A new resolve hardened in him.
True, the final words of his betrayal had been forced from him by the same magic that had fooled his lovesick wits and delivered him into his enemies' hands. And yes, the dark deed that had hurled him now into this prison of sleep was likewise some manner of contrived madness. But even after Sauron drained the life out of his body, he had reached out to Beren with a warning. Death had not stopped him then, why now should a dream? Given the choice, he would face his own mistakes and be held accountable for them, not crawl away, beaten, and cower until his wounds became his identity. As long as he had the strength to dream, he would fight, fairly or otherwise (and by now, circumstances were suggesting that this was going to be an "otherwise" situation).
He would fight.
"Gorlim I am," he said slowly, looking into the tormented eyes of his captive Lord. "Forgive me."
He drew his weapon, and his hands marked steadily their target. Not for an instant did he waver. There was no time for that now. He plunged the sword into the body which, dreamed or not, still resisted with the hardness of human flesh, and arched its back in a convulsion of pain, and groaned a long flat note as the lungs relinquished their breath and collapsed. He kept pushing until he felt his blade meet wood, kept pushing until the sharp tip slithered through the bark and sliced into the grain and held fast.
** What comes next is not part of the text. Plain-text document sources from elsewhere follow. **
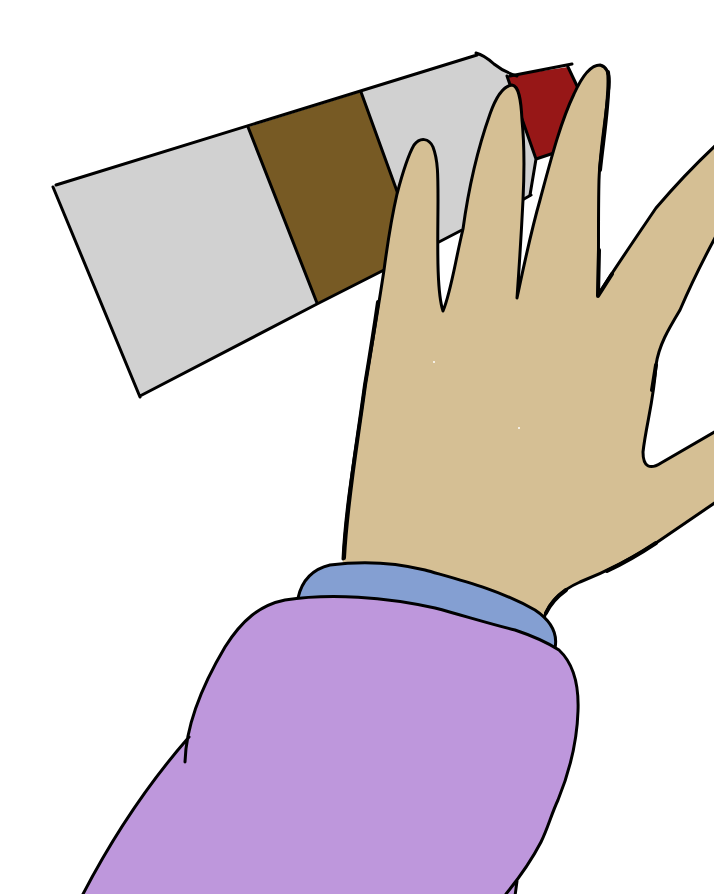
<!DOCTYPE html>
<html lang="en">
<head>
<meta charset="utf-8">
<title>Hand reaching for a bottle</title>
<style>
:root {
  --paper: #ffffff;
  --ink: #000000;
  --bottle: #d1d1d1;
  --label: #775a24;
  --cap: #971717;
  --skin: #d5bf94;
  --cuff: #849fd2;
  --sleeve: #be97dc;
}
html, body { margin: 0; overflow: hidden; background: var(--paper); }
.artwork { display: block; width: 714px; height: 894px; }
.outline { fill: none; stroke: var(--ink); stroke-width: 3; stroke-linecap: round; stroke-linejoin: round; }
.heavy { stroke-width: 4; }
.bottle-fill { fill: var(--bottle); }
.label-fill { fill: var(--label); }
.cap-fill { fill: var(--cap); }
.skin-fill { fill: var(--skin); }
.cuff-fill { fill: var(--cuff); }
.sleeve-fill { fill: var(--sleeve); }
.paper-fill { fill: var(--paper); }
</style>
</head>
<body>
<svg class="artwork" width="714" height="894" viewBox="0 0 714 894" role="img" aria-label="A hand in a purple sleeve reaching over a grey bottle with a brown label and red cap">
  <rect class="paper-fill" width="714" height="894"/>

  <g id="bottle">
    <path class="bottle-fill" d="M54 186L477 54Q493 64 510 76L536 159L530 195L462 230L437 243L384 270L140 396Z"/>
    <polygon class="label-fill" points="248,127 361,92 398,194 384,270 317,303"/>
    <polygon class="cap-fill" points="508,76 568,67 578,88 554,153 536,159"/>
    <path class="outline" d="M56 185L477 55M53 187L140 397M140 396L317 304L384 270M437 243L462 230M524 199L531 195M476 53Q484 55 494 64Q504 72 517 76"/>
    <path class="outline" d="M248 127L317 303M361 92L398 194"/>
    <path class="outline" d="M507 76L536 159L530 195M510 76L572 64M568 67L578 88M536 159L554 153"/>
  </g>

  <g id="hand">
    <path class="skin-fill" d="M343 559C346 500 357 445 365 385C372 345 378 310 384 270C388 240 391 220 397 194C402 175 407 157 414 145C420 137 429 138 433 147C438 160 438 175 438 200C438 235 436 290 443 311C451 292 455 262 463 229C469 185 479 145 490 114C496 97 503 86 512 85C519 86 521 99 522 120C525 150 524 180 523 200C521 240 519 270 517 298C523 270 530 235 540 200C550 163 560 123 574 94C583 74 592 65 600 65C608 67 611 77 608 94C605 125 600 150 599 180C598 220 599 255 598 295C615 268 637 236 656 208Q685 174 714 147V240Q695 275 680 310C668 330 659 345 656 365C654 400 646 425 643 452C643 467 650 470 661 463L714 432V503L656 543C630 560 605 572 580 582C562 590 549 602 544 618L540 640L340 590Z"/>
    <path class="outline" d="M343 559C346 500 357 445 365 385C372 345 378 310 384 270C388 240 391 220 397 194C402 175 407 157 414 145C420 137 429 138 433 147C438 160 438 175 438 200C438 235 436 290 443 311C451 292 455 262 463 229C469 185 479 145 490 114C496 97 503 86 512 85C519 86 521 99 522 120C525 150 524 180 523 200C521 240 519 270 517 298C523 270 530 235 540 200C550 163 560 123 574 94C583 74 592 65 600 65C608 67 611 77 608 94C605 125 600 150 599 180C598 220 599 255 598 295C615 268 637 236 656 208Q685 174 716 145"/>
    <path class="outline" d="M716 236Q695 275 680 310C668 330 659 345 656 365C654 400 646 425 643 452C643 467 650 470 661 463L716 431M716 502L656 543C630 560 605 572 580 582C562 590 549 602 544 618"/>
    <path class="outline heavy" d="M344 558C347 500 357 445 365 385C370 355 374 330 378 302M608 72C611 90 603 140 600 170M599 250L598 296L612 274M656 543Q632 559 607 571M656 365L652 390M566 590Q552 600 546 613"/>
    <g id="speckles" class="paper-fill">
      <circle cx="434" cy="362" r="1"/>
      <circle cx="519" cy="428" r="1"/>
    </g>
  </g>

  <g id="cuff">
    <path class="cuff-fill" d="M298 598C302 580 313 569 330 565C360 561 393 562 425 570C460 580 498 589 535 610C550 620 558 633 555 648L520 650L320 620Z"/>
    <path class="outline" d="M298 598C302 580 313 569 330 565C360 561 393 562 425 570C460 580 498 589 535 610C550 620 558 633 555 648"/>
  </g>

  <g id="sleeve">
    <path class="sleeve-fill" d="M83 894C112 838 147 785 189 737C195 704 208 676 225 647C242 620 260 605 285 600C330 593 385 597 435 608C465 616 490 624 515 630C530 635 545 641 559 650C574 664 579 685 578 711C577 743 569 773 558 800C551 815 548 828 541 842Q530 863 516 881L514 894Z"/>
    <path class="outline" d="M82 896C112 838 147 785 189 737M185 762C186 722 206 679 225 647C242 620 260 605 285 600C330 593 385 597 435 608C465 616 490 624 515 630C530 635 545 641 559 650C574 664 579 685 578 711C577 743 569 773 558 800C551 815 548 828 541 842Q528 867 506 894M517 881L515 896"/>
  </g>
</svg>
</body>
</html>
"Forgive me," he pleaded again. Staggering backwards, he held his head in his hands and surrendered himself to the grief made no easier by knowing he was dreaming. The experience was just as real, and he was certain he would remember it when he awoke.
Yet though he grieved, even this surrender was not complete—not so complete that it drowned out all else. A sharp crack, like a scream beside the whisper of his tears, ordered him back to this world for one final reckoning. He looked up obediently to see that the weight of the body full upon the sword digging into a wound already nine swords deep had cracked the tree from roots to zenith. As he watched, the tree uttered a second snap and split in half.
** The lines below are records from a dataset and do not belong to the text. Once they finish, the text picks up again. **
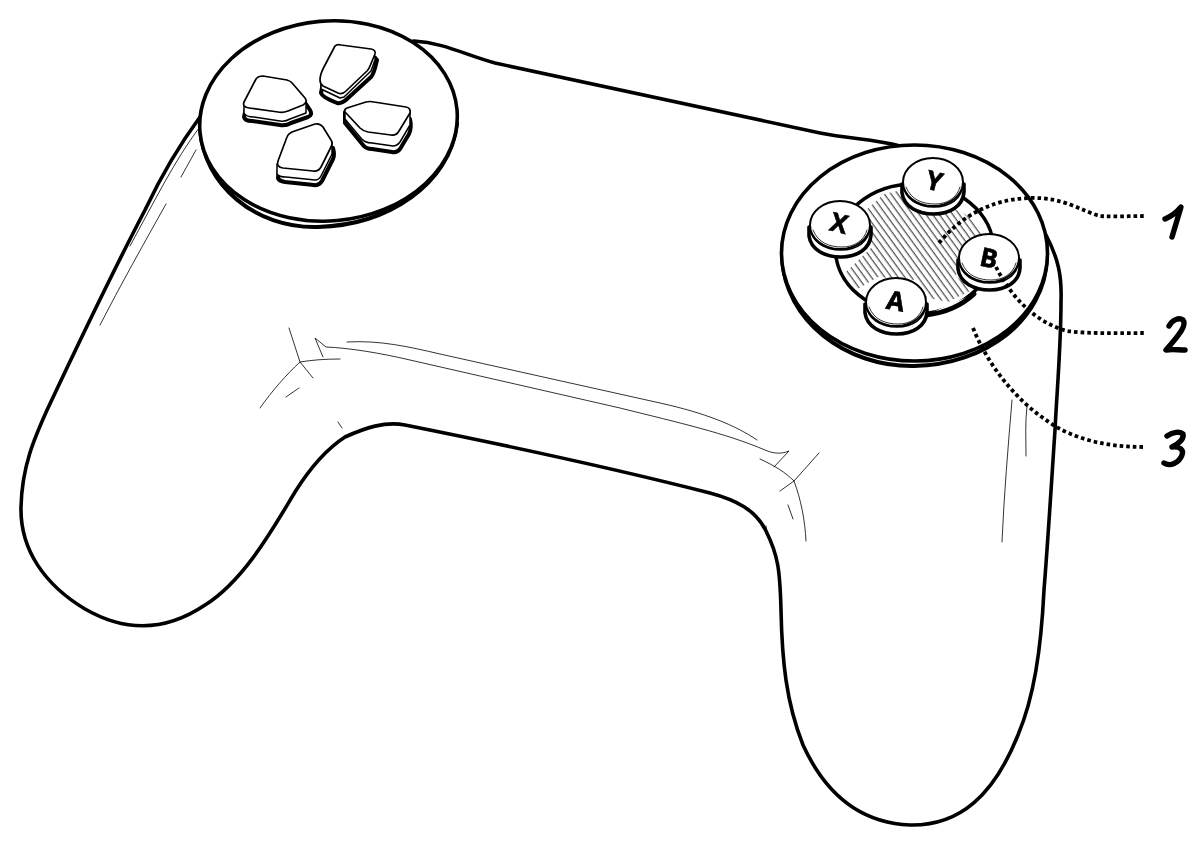
<!DOCTYPE html>
<html lang="en">
<head>
<meta charset="utf-8">
<title>Game controller diagram</title>
<style>
:root { --ink: #000; --paper: #fff; }
html, body { margin: 0; background: var(--paper); overflow: hidden; }
svg { display: block; width: 1200px; height: 844px; }
.outline { fill: var(--paper); stroke: var(--ink); stroke-width: 3.6; stroke-linejoin: round; stroke-linecap: round; }
.rim { stroke-width: 4; }
.key-shadow { fill: var(--paper); stroke: var(--ink); stroke-width: 4; stroke-linejoin: round; }
.key-side { fill: var(--paper); stroke: var(--ink); stroke-width: 1.5; stroke-linejoin: round; }
.key-face { fill: var(--paper); stroke: var(--ink); stroke-width: 1.7; stroke-linejoin: round; }
.crease { fill: none; stroke: var(--ink); stroke-width: 0.8; stroke-linecap: round; }
.hatch-line { stroke: var(--ink); stroke-width: 0.9; }
.leader { fill: none; stroke: var(--ink); stroke-width: 3.8; stroke-dasharray: 3.6 3; }
.numeral { fill: none; stroke: var(--ink); stroke-width: 5.4; stroke-linecap: round; stroke-linejoin: round; }
.letter { font: 700 26px "Open Sans", "DejaVu Sans", sans-serif; fill: var(--ink); stroke: var(--ink); stroke-width: 0.6; text-anchor: middle; }
</style>
</head>
<body>
<svg viewBox="0 0 1200 844" role="img" aria-label="Line drawing of a game controller with three numbered parts">
<defs>
  <pattern id="hatch" width="5.4" height="20" patternUnits="userSpaceOnUse" patternTransform="rotate(-36)">
    <line class="hatch-line" x1="2" y1="0" x2="2" y2="20"/>
  </pattern>
  <g id="round-button">
    <path class="outline" d="M-31 2 V11 C-29 25 -15 32 1 32 C17 32 30 24 31 10 V2 Z"/>
    <path class="key-side" d="M-30 2 C-29 17 -15 25 1 25 C17 25 29 17 30 2"/>
    <ellipse class="outline" rx="30" ry="24" style="stroke-width:2"/>
    <path class="crease" d="M-27 5 C-22 18 -10 22 2 22 C14 22 24 16 27 5"/>
  </g>
</defs>

<path id="body" class="outline" d="M414 41 C445 43 465 55 495 63 L820 133 C850 139 875 139 900 146 L1046 235 C1058 258 1062 275 1061 302 C1061 345 1057 390 1055 430 C1051 490 1048 540 1044 590 C1041 650 1034 697 1018 735 C994 795 960 826 910 825 C860 823 825 793 803 745 C786 702 782 660 781 610 C780 570 778 555 766 531 C756 510 736 500 710 493 C600 465 500 444 405 425 C385 421 365 428 345 437 C325 450 310 468 295 492 C275 525 245 580 205 605 C165 632 125 632 85 609 C45 585 20 550 21 507 C22 465 35 437 48 408 C80 340 110 277 145 210 C164 170 183 140 200 117 Z"/>

<g id="creases" class="crease">
  <path d="M199 128 C175 160 155 200 130 246 M196 150 L181 177 M166 204 C143 245 120 286 100 325"/>
  <path d="M289 328 L300 362 L313 378 M260 408 C272 391 286 375 300 362 C312 360 325 359 340 359 M323 357 L315 338 L326 347 C350 348 380 353 410 360 L620 408 C680 423 725 433 765 450 C774 454 782 454 789 451 L774 467"/>
  <path d="M286 397 L299 388 M338 422 L342 428 M347 342 C380 340 410 347 440 354 L660 403 C705 413 735 425 757 440"/>
  <path d="M760 459 C775 466 785 472 794 481 C801 500 805 520 806 541 M819 453 L794 481 L780 491 M788 505 L793 519 M766 526 L768 538"/>
  <path d="M1012 400 C1008 448 1004 495 1002 542 M1027 406 C1025 423 1026 440 1026 456"/>
</g>

<g id="direction-pad">
  <path class="outline rim" d="M200 128 C203 185 256 229 318 227 C388 225 450 184 457 124 Z"/>
  <ellipse class="outline" cx="328.500" cy="121" rx="129" ry="100" transform="rotate(-5 328 121)"/>
  <g id="up-key">
    <path class="key-shadow" d="M324 78 L321 93 Q322 97 337 103 Q342 104 348 98 L371 77 Q374 74 377 60 L372 55 Z"/>
    <path class="key-side" d="M321 75 V89 L340 98 L344 97 L371 71 L376 57 Z"/>
    <path class="key-face" d="M335 46 Q337 44 341 45 L371 49 Q376 50 375 54 L370 66 Q369 69 367 71 L346 91 Q342 95 338 93 L323 86 Q320 84 320 80 Q320 74 325 65 Z"/>
  </g>
  <g id="left-key">
    <path class="key-shadow" d="M246 108 L244 117 Q245 121 252 121 L280 125 Q286 126 291 123 L308 117 Q313 115 310 110 L306 104 Z"/>
    <path class="key-side" d="M244 103 V113 Q246 117 254 117 L280 121 Q285 122 290 119 L306 113 V101 Z"/>
    <path class="key-face" d="M256 79 Q258 76 263 76 L287 80 Q291 81 293 84 L305 98 Q308 102 303 105 L288 111 Q283 113 278 112 L249 108 Q242 107 244 102 Z"/>
  </g>
  <g id="right-key">
    <path class="key-shadow" d="M345 112 V123 L363 145 Q366 149 372 149 L392 152 Q397 153 400 149 L409 134 Q412 128 410 119 Z"/>
    <path class="key-side" d="M345 110 V119 L360 137 Q364 143 372 143 L393 146 Q397 146 400 142 L410 125 V112 Z"/>
    <path class="key-face" d="M347 108 L366 102 Q370 101 374 102 L406 107 Q411 108 410 113 L399 131 Q396 136 391 135 L368 132 Q363 131 360 128 L346 113 Q343 110 347 108 Z"/>
  </g>
  <g id="down-key">
    <path class="key-shadow" d="M279 168 L278 178 Q279 181 285 182 L314 185 Q319 186 322 181 L333 159 Q335 155 333 148 Z"/>
    <path class="key-side" d="M277 164 V174 Q279 177 286 177 L315 180 Q319 180 321 176 L332 154 V142 Z"/>
    <path class="key-face" d="M287 137 Q288 134 292 132 L315 124 Q320 123 323 127 L331 140 Q333 143 331 147 L321 167 Q318 172 313 171 L283 168 Q276 167 278 161 Z"/>
  </g>
</g>

<g id="action-pad">
  <path class="outline rim" d="M782 258 C785 320 845 367 914 366 C985 365 1045 320 1047 258 Z"/>
  <ellipse class="outline" cx="914.500" cy="253" rx="133" ry="108"/>
  <ellipse class="outline" cx="914.500" cy="249" rx="79" ry="65"/>
  <path d="M863 213 L884 194 L902 190 L964 213 L988 236 L960 249 L956 276 L972 290 L948 302 L924 297 L915 280 L878 277 L856 290 L846 272 L872 247 Z" fill="url(#hatch)"/>
  <path class="outline" d="M926 315 C944 313 961 306 974 294" style="stroke-width:5"/>
  <use href="#round-button" x="933" y="182"/>
  <use href="#round-button" x="840" y="225"/>
  <use href="#round-button" x="989" y="258"/>
  <use href="#round-button" x="896" y="302"/>
  <text class="letter" transform="translate(932 190) rotate(14)">Y</text>
  <text class="letter" transform="translate(837 232) rotate(14)">X</text>
  <text class="letter" transform="translate(987 267) rotate(12)">B</text>
  <text class="letter" transform="translate(894 310) rotate(10)">A</text>
</g>

<g id="callouts">
  <path class="leader" d="M939 243 C962 215 993 199 1030 198 C1064 197 1081 211 1100 216 C1114 217 1130 216 1145 216"/>
  <path class="leader" d="M996 267 C1010 295 1034 322 1067 331 C1090 334 1120 333 1145 333"/>
  <path class="leader" d="M973 328 C991 372 1024 410 1064 431 C1092 444 1118 447 1145 447"/>
  <g class="numeral" role="img" aria-label="1, 2, 3">
    <path d="M1165 219 C1172 216 1177 212 1181 207 C1178 217 1175 227 1172 237"/>
    <path d="M1169 326 C1172 320 1179 317 1183 320 C1187 325 1180 334 1166 350 C1172 349 1178 350 1185 350"/>
    <path d="M1167 436 C1173 432 1180 431 1183 434 C1184 439 1178 444 1172 447 C1180 446 1184 450 1182 455 C1179 463 1170 467 1164 463"/>
  </g>
</g>
</svg>
</body>
</html>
It was the last thing he saw before pain blinded him. He felt ten swords bury their blades in his back—ten spokes in a wheel, ten swords in his spine, the cumulation of strength, the circle unbroken, the traitor betrayed.
Smiling, he fell upon his face.
There is sorrow in the person's life. This pain may be associated with the realization that his motivations and ideas are neither correct nor creatively powerful in a positive sense. Self-pity and doubt are causing the person to become disassociated with the people with whom he felt the most intimate. Betrayal and mistrust often accompany the situation...
If we have associated who we are with what and how we think, the results are totally devastating. The Ten of Swords provides the opportunity for a person to disidentify with the mind as the highest aspect of who we are, in order to search for a deeper meaning in life. It is only the lower self of the personality that is devastated; the Soul stands free and ready to be contacted. In this respect, any type of failure can become a catalyst for growth if the person is willing to face his weaknesses and change them.
This is a work of fan fiction, written because the author has an abiding love for the works of J R R Tolkien. The characters, settings, places, and languages used in this work are the property of the Tolkien Estate, Tolkien Enterprises, and possibly New Line Cinema, except for certain original characters who belong to the author of the said work. The author will not receive any money or other remuneration for presenting the work on this archive site. The work is the intellectual property of the author, is available solely for the enjoyment of Henneth Annûn Story Archive readers, and may not be copied or redistributed by any means without the explicit written consent of the author.